# What is needed:
If a line in the entries below includes the string "fragCoord", copy it out.

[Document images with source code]
%%

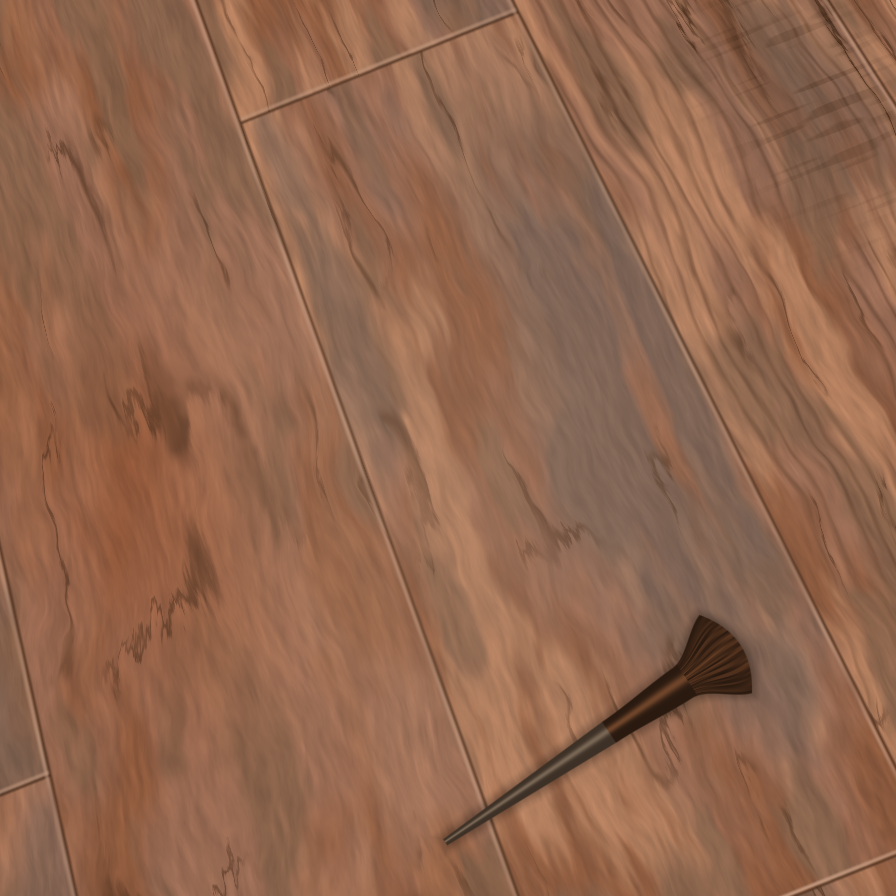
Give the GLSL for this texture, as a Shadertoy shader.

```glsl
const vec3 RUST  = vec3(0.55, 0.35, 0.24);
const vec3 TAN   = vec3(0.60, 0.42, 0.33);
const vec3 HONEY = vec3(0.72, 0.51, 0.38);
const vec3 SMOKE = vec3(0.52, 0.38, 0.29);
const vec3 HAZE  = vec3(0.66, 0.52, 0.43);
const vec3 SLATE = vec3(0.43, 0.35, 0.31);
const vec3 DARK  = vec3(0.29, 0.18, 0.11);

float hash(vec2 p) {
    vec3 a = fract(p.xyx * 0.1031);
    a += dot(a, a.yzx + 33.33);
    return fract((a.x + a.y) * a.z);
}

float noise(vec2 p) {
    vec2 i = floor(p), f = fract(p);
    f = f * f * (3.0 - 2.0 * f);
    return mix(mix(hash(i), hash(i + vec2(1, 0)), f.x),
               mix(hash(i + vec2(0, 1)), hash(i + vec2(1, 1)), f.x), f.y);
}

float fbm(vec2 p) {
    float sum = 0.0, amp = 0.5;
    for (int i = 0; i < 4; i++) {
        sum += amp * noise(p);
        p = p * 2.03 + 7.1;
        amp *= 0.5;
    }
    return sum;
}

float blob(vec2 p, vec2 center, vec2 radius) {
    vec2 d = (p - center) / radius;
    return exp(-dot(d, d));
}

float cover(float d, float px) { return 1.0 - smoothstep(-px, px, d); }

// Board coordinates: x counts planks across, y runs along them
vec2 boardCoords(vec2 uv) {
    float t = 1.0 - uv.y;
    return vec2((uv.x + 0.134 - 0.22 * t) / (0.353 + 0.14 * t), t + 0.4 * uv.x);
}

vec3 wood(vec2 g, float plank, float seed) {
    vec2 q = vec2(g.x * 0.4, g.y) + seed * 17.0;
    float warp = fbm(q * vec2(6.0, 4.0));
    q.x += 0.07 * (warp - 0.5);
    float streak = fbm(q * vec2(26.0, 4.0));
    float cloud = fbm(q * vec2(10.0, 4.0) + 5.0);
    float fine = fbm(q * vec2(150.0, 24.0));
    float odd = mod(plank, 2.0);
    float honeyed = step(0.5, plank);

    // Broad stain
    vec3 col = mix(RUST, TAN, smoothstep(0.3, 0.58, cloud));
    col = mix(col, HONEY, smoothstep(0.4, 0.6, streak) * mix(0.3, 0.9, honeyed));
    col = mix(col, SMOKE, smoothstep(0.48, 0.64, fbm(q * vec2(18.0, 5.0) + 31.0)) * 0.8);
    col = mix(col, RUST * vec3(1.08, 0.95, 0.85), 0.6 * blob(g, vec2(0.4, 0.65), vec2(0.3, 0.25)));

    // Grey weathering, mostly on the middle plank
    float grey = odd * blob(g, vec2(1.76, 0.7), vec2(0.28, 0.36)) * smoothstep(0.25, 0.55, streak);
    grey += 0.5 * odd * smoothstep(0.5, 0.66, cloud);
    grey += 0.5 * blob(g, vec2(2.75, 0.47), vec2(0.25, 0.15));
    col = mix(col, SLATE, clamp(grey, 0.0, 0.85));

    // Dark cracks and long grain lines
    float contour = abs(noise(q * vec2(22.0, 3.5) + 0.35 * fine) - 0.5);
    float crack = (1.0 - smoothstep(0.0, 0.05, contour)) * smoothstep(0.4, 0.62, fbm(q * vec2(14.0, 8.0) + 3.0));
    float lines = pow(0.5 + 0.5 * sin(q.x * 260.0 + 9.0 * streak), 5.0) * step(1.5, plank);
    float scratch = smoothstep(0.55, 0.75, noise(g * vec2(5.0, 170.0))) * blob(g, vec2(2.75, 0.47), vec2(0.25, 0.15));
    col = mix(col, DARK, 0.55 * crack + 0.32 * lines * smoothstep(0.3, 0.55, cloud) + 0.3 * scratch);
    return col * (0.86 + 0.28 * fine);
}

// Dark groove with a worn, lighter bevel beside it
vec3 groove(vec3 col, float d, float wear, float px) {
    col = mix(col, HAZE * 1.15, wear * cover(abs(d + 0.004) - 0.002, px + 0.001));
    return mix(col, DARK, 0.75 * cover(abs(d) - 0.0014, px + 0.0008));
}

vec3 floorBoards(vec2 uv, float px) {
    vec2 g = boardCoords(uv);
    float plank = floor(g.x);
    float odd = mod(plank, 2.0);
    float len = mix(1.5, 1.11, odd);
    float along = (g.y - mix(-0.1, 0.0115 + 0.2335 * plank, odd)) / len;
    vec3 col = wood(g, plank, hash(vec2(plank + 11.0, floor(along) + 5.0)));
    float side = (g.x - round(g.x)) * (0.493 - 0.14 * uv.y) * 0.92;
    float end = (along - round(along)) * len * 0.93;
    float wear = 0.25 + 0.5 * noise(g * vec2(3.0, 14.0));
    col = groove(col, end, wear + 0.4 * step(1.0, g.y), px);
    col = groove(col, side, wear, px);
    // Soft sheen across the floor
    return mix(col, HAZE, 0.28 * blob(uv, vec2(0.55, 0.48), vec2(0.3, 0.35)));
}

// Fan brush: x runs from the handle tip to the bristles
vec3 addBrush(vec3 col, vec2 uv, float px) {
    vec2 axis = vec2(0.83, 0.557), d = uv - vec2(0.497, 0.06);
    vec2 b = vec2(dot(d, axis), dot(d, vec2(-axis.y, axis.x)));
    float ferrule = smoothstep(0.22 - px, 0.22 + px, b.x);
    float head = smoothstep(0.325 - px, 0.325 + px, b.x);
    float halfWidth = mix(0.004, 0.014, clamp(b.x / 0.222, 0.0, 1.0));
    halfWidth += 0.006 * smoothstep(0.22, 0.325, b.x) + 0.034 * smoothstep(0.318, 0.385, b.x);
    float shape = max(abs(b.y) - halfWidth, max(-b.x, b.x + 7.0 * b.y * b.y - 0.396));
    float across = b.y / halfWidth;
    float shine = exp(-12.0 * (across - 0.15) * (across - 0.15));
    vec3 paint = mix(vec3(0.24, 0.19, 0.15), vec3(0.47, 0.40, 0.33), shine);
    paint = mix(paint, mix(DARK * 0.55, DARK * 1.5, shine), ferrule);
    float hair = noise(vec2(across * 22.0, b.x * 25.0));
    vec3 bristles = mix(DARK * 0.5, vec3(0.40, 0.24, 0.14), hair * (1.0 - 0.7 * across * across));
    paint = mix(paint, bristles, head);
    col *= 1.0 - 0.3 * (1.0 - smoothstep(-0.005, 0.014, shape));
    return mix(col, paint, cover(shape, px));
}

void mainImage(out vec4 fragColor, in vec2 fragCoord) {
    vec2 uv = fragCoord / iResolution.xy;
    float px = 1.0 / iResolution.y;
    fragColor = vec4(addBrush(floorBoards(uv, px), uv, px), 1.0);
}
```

%%

# Solution for this problem:
void mainImage(out vec4 fragColor, in vec2 fragCoord) {
    vec2 uv = fragCoord / iResolution.xy;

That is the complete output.